The new plan touches both public and private systems, requiring certain key critical infrastructure companies to draw up cybersecurity risk mitigation plans on one hand, and updating the Federal Information Security Management Act (FISMA), which regulates internal government cybersecurity, on the other.
The proposal comes at a time when dozens of pieces of cybersecurity legislation are circulating on Capitol Hill, including comprehensive bills that cover just as much ground as the White House plan. Congressional leadership has indicated a desire to push cyber legislation through Congress this year, and several members of Congress have blamed a delay on passage of comprehensive legislation--proposals have been languishing for years--on the White House's lack of a plan.
"We recognize that this is the beginning of a discussion with the Congressional leadership," a senior White House official said Thursday on a background call with reporters. "We look forward to enacting legislation this year."
Even with the White House plan now on the table, there's still much work to be done if Congress truly hopes to get a bill on the president's desk by year's end. The Republican-led House of Representatives and Democrat-controlled Senate remain at arms over several issues, including the balance of power on cybersecurity issues between the military and the Department of Homeland Security, and whether a comprehensive legislative overhaul should be accomplished in pieces or in one massive bill.
DHS, which already has a key role in government cybersecurity, plays a big part in White House plans, as well as in the primary Senate plans, both in critical infrastructure protection and in securing federal government networks.
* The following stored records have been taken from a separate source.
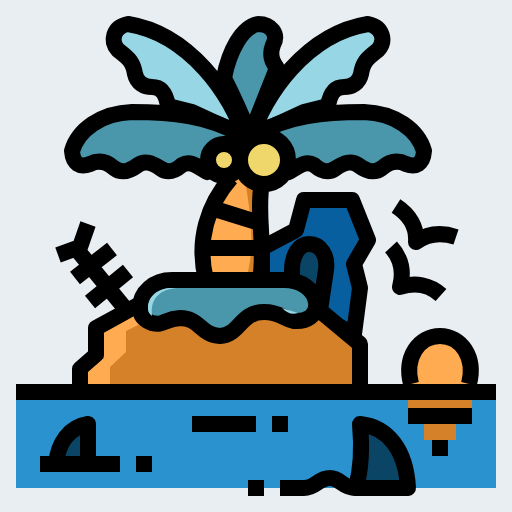
<!DOCTYPE html>
<html lang="en">
<head>
<meta charset="utf-8">
<title>Desert island</title>
<style>
:root{--sky:#e9eef3;--ink:#000;--sea:#2992cf;--leaf:#4a96ab;--leaf-light:#97d7e5;--sand:#d5812a;--sand-light:#ffab51;--rock:#075f9f;--deep:#0b4566;--coconut:#f0d76c}
html,body{margin:0;height:100%;overflow:hidden;background:var(--sky)}
svg{display:block;width:512px;height:512px}
.outline{stroke:var(--ink);stroke-width:16;stroke-linejoin:round}
.line{fill:none;stroke:var(--ink);stroke-width:16;stroke-linejoin:round}
.sea{fill:var(--sea)}.leaf{fill:var(--leaf)}.leaf-light{fill:var(--leaf-light)}
.sand{fill:var(--sand)}.sand-light{fill:var(--sand-light)}
.rock{fill:var(--rock)}.deep{fill:var(--deep)}.coconut{fill:var(--coconut)}
</style>
</head>
<body>
<svg viewBox="0 0 512 512" role="img" aria-label="Desert island with a palm tree, shark fins and a setting sun">
<defs>
<path id="side-frond" d="M244 136C208 115 170 112 132 112C101 113 78 130 72 151C73 164 80 168 90 164C98 160 106 161 114 168C122 174 130 171 138 165C145 160 152 163 160 168C168 174 175 171 182 165C190 160 197 166 207 172Z"/>
<path id="upper-frond" d="M244 136C232 96 190 34 128 24C113 27 110 41 118 50C128 58 133 61 135 74C137 83 144 87 152 87C162 87 166 94 168 106L192 112Z"/>
</defs>

<g id="sea">
<rect class="sea" x="16" y="392" width="480" height="96"/>
</g>

<g id="rock">
<path class="rock outline" d="M262 248L296 230L304 200H352L368 240L354 264L360 288L354 334L318 316L262 282Z"/>
<path class="deep outline" d="M292 282V270C292 255 299 244 309 244C321 244 328 256 326 270L320 310Z"/>
</g>

<g id="fish-bone">
<path class="line" d="M74 246L128 312M58 255L80 247L88 224M75 278L112 249M90 302L128 271"/>
</g>

<g id="trunk">
<path class="sand-light" d="M230 174C212 205 196 238 204 280H260C264 240 266 210 264 174Z"/>
<path class="sand" d="M244 174H266L262 280H246C256 245 250 210 244 174Z"/>
<path class="line" d="M231 178C208 204 196 240 206 280M262 182C256 214 266 246 260 280M218 210L260 223M204 248H262"/>
</g>

<g id="island">
<path class="sand outline" d="M80 392V369L96 355V328L140 304H312L360 344V392Z"/>
<path class="sand-light" d="M88 384V372L104 358V333L138 314L144 322L126 331V352L110 367V384Z"/>
<path class="leaf outline" d="M140 308C140 292 154 280 172 280H284C302 280 314 290 316 302C318 316 306 322 294 321C282 318 280 312 264 312C240 312 240 335 220 336C200 335 200 318 180 318C164 319 164 326 152 323C144 320 140 316 140 308Z"/>
<path class="leaf-light" d="M148 308C148 296 158 288 172 288H176C160 290 150 298 152 316C149 314 148 311 148 308ZM282 308L298 313C292 315 287 313 282 308Z"/>
<path class="line" d="M16 392H496"/>
</g>

<g id="palm-crown">
<path class="leaf outline" d="M250 136C240 110 228 86 224 78C229 51 242 27 258 24C271 24 279 34 273 45C269 55 272 62 277 68Z"/>
<use href="#upper-frond" class="leaf-light outline"/>
<use href="#upper-frond" class="leaf-light outline" transform="matrix(-1 0 0 1 496 0)"/>
<use href="#side-frond" class="leaf outline"/>
<use href="#side-frond" class="leaf outline" transform="matrix(-1 0 0 1 496 0)"/>
<path d="M212 142L248 124L284 142L270 176H216Z"/>
<circle class="coconut outline" cx="224" cy="160" r="16"/>
<circle class="coconut outline" cx="264" cy="160" r="24"/>
</g>

<g id="birds">
<path class="line" d="M396 206C410 215 417 228 416 242C427 234 441 232 456 237M391 247C401 258 404 272 400 287C415 282 430 285 441 295"/>
</g>

<g id="sunset">
<path class="sand-light outline" d="M411 384C404 357 419 336 440 336C461 336 476 357 469 384"/>
<rect x="400" y="384" width="80" height="16"/>
<path class="sand" d="M408 400H472V408H408ZM424 424H456V440H424Z"/>
<path d="M408 408H472V424H408ZM432 440H448V456H432Z"/>
</g>

<g id="shark-fins">
<path class="deep outline" d="M56 464C58 443 69 427 88 424V464Z"/>
<path class="line" d="M40 464H120M136 464H152"/>
<path class="deep outline" d="M356 488C362 466 362 446 360 424C388 427 406 450 408 488Z"/>
<path class="line" d="M248 488H264M280 488H304C316 488 318 478 330 478C341 478 342 488 356 488H408"/>
</g>

<g id="ripples">
<rect x="192" y="416" width="64" height="16"/>
<rect x="272" y="416" width="16" height="16"/>
</g>
</svg>
</body>
</html>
For critical infrastructure, which is increasingly coming under cyber attacks, the bill clarifies the ability of companies to share information with DHS, and allows DHS a broad, though voluntary on the part of the private sector, role in assisting critical infrastructure companies with their cybersecurity needs.
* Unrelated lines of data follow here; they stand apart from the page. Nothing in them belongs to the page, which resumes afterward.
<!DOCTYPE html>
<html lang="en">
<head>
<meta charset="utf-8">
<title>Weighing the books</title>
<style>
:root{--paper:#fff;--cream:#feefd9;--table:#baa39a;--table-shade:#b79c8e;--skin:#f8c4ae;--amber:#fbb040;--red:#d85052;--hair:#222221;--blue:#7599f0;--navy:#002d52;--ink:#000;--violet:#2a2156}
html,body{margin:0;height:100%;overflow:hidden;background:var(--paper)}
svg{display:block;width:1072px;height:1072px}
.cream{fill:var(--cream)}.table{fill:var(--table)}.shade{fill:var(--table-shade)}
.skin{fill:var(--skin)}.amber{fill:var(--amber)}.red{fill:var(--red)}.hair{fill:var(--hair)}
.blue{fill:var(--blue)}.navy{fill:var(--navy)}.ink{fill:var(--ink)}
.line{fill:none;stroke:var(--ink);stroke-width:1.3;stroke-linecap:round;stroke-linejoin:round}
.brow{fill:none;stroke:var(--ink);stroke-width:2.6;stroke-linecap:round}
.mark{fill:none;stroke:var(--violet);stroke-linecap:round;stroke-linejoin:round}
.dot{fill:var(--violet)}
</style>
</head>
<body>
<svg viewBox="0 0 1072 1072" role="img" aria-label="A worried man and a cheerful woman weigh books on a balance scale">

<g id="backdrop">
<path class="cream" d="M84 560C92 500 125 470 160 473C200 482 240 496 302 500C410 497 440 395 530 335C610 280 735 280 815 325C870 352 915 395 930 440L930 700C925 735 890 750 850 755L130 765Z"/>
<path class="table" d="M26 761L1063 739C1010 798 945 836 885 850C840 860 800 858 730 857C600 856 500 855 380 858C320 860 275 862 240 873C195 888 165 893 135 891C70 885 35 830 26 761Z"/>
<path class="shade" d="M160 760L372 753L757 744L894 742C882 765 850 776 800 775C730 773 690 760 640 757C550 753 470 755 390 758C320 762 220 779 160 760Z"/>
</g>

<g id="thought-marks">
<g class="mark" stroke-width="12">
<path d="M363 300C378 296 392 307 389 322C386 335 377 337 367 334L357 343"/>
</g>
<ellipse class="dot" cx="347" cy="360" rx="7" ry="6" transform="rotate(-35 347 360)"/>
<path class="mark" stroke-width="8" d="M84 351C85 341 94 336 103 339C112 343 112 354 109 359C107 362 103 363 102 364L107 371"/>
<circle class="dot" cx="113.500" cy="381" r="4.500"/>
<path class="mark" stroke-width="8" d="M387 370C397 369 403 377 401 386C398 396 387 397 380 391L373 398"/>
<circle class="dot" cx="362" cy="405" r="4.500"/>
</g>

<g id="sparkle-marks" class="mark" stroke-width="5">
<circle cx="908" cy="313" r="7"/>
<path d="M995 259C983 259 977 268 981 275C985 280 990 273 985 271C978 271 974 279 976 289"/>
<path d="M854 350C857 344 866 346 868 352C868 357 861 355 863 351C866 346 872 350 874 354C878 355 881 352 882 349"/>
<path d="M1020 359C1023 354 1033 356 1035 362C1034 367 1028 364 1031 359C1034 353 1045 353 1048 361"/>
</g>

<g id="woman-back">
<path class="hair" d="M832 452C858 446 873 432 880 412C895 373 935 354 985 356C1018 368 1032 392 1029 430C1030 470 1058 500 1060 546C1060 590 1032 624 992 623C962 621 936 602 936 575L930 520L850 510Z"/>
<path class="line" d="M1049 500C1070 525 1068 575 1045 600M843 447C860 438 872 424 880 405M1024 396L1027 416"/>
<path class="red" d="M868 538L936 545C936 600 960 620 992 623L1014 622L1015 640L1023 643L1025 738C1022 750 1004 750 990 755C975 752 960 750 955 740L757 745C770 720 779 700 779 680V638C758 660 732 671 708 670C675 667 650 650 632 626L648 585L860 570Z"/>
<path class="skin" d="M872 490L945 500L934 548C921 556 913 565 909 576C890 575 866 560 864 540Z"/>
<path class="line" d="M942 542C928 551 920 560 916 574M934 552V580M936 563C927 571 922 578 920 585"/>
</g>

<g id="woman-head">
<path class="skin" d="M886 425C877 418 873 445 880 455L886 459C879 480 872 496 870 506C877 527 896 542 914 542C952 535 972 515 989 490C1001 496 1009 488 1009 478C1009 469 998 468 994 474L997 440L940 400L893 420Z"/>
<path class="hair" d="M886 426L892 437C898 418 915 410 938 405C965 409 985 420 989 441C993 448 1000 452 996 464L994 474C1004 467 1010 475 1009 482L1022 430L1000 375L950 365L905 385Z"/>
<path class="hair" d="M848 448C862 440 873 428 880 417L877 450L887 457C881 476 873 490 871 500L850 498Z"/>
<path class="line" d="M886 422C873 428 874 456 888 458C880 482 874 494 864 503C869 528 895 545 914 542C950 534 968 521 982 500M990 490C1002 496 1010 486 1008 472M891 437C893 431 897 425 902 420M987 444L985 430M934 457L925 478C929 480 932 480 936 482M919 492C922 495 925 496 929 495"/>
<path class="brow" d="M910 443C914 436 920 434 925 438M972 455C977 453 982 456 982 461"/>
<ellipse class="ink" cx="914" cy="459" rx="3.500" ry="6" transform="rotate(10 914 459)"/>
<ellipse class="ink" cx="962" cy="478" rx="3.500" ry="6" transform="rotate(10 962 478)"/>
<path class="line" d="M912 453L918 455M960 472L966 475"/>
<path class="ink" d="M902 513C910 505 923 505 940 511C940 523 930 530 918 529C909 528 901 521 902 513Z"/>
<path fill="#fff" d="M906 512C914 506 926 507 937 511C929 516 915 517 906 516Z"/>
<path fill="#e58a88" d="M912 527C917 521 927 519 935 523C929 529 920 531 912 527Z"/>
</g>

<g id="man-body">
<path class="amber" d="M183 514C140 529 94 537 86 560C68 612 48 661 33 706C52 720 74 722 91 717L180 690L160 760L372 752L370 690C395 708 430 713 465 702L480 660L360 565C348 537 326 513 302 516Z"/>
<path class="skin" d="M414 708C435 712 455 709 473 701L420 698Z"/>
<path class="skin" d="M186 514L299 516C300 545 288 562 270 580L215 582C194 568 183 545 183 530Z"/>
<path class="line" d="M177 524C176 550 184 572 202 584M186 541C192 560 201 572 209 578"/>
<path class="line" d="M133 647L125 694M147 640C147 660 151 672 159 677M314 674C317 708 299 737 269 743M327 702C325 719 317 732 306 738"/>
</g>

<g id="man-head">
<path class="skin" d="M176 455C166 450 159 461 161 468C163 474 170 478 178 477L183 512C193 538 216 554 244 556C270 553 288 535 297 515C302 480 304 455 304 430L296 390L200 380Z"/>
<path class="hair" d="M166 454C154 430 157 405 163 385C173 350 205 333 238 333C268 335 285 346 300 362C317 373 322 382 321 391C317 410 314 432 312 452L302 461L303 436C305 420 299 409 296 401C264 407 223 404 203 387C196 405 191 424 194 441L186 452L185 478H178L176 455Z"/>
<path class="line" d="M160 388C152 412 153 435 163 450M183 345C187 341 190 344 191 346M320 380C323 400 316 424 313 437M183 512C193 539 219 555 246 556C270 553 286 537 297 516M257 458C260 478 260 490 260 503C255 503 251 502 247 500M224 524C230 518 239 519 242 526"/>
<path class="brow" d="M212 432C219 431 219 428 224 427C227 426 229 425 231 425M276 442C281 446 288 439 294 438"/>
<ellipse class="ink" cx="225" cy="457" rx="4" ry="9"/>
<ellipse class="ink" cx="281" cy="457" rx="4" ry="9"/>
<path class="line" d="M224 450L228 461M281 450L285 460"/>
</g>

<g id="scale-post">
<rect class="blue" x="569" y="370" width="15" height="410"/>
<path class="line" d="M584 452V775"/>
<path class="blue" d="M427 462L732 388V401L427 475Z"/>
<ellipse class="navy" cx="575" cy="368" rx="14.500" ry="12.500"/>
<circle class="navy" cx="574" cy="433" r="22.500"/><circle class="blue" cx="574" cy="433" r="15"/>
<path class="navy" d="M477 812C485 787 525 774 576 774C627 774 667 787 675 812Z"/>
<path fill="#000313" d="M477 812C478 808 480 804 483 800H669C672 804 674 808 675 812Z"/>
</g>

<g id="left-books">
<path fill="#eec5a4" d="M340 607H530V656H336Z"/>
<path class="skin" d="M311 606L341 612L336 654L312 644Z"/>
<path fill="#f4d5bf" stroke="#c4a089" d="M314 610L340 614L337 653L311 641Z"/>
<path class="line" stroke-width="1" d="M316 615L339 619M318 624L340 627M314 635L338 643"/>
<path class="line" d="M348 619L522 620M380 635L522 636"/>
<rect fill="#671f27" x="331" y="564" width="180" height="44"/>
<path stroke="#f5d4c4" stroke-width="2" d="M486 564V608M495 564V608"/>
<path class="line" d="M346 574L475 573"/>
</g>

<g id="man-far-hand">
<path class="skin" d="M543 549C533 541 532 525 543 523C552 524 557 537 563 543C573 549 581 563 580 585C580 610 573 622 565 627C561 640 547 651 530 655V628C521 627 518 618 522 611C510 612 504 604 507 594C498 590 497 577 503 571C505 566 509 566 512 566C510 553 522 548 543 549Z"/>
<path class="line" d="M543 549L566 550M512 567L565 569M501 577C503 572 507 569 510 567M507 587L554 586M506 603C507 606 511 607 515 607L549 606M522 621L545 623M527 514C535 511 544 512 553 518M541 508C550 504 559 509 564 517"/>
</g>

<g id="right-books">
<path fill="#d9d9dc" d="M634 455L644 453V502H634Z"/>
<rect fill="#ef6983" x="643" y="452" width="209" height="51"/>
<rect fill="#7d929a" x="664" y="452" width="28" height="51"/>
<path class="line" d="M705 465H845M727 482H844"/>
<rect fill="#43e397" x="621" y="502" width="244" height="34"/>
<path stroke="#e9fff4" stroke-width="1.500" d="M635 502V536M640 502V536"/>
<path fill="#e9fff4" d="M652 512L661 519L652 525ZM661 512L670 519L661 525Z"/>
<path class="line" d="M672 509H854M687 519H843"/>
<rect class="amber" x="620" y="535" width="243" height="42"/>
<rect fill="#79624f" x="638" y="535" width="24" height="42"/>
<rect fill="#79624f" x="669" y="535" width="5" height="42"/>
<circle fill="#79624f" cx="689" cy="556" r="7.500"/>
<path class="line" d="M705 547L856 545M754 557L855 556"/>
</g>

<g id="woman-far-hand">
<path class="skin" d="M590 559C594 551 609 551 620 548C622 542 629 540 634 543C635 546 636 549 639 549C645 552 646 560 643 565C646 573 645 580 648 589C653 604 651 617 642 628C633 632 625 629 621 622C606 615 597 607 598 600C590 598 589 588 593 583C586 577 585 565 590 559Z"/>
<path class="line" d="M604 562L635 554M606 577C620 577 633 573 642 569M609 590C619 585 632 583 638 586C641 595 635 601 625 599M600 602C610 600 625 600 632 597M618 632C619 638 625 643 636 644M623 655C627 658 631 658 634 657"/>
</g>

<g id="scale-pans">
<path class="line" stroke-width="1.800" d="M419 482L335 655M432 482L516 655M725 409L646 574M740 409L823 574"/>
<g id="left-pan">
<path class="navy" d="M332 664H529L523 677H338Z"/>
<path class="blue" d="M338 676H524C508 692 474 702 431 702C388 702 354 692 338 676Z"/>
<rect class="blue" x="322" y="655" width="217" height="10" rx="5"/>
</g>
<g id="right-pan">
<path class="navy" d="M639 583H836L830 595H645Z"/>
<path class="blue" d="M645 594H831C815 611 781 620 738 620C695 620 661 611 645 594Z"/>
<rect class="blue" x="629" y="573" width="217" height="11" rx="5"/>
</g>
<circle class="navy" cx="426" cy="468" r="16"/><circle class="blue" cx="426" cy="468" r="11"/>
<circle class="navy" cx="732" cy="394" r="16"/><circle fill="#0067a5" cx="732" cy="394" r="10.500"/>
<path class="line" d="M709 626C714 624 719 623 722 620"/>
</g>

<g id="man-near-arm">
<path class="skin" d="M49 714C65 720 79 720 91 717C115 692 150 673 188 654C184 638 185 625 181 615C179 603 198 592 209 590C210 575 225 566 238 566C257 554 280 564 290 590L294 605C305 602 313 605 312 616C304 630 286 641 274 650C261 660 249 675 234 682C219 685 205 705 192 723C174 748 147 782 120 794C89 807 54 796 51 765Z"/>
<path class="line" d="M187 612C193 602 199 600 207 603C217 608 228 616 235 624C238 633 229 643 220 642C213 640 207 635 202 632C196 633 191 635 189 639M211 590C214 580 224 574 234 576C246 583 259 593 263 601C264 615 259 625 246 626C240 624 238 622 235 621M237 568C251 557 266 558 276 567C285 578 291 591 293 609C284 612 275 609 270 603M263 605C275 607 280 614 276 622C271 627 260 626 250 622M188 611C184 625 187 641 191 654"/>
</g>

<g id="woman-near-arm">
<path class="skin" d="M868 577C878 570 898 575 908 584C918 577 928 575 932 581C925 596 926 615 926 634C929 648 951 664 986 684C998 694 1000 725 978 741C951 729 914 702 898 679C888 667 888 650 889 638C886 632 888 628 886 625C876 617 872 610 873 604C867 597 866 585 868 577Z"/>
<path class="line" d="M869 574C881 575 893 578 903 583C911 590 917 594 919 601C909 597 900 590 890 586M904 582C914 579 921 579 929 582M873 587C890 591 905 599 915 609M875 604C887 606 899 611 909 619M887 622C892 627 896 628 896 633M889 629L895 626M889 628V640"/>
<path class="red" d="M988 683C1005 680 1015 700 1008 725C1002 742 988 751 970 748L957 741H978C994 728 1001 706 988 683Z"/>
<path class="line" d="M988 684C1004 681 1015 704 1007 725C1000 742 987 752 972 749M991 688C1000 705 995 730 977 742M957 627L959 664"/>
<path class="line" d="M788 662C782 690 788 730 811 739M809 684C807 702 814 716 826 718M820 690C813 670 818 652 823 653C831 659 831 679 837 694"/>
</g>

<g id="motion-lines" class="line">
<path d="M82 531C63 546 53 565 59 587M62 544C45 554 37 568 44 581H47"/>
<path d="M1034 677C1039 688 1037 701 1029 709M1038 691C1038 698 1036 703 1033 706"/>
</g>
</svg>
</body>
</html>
For the most critical infrastructure, which DHS would identify, the department would draw up a set of risks that the industry would need to mitigate, and private enterprise would be responsible for developing cybersecurity plans to address those risks, providing those plans to DHS, getting those plans audited by a third party, and making high-level overviews of the plan available to the public.
The proposal also includes a national data breach reporting standard aimed at "simplifying and standardizing" a patchwork of 47 state data breach reporting laws, and would provide for harsher mandatory minimum punishments for cyber criminals, particularly those responsible for intrusions into critical infrastructure networks.
Civil liberties groups have raised concerns that comprehensive legislation might include some sort of "kill switch" that could enable the President to switch parts of the Internet off at will. However, no such new cybersecurity authority is sought for the President in the White House proposal.
Privacy protection also is built into the plan. DHS would be required to develop privacy and civil liberties procedures that would be overseen and signed off on by the Attorney General, and companies wanting to share information with the government must first make reasonable efforts to remove any identifying information unrelated to cyber threats.
The White House plan also focuses on internal government cybersecurity. For example, it would update FISMA to include provisions on continuous monitoring, and codify DHS' role in managing federal civilian agency cybersecurity. The plan would also make it easier for DHS to hire cybersecurity talent, and permit "expert exchanges" between the government and private companies to share best practices.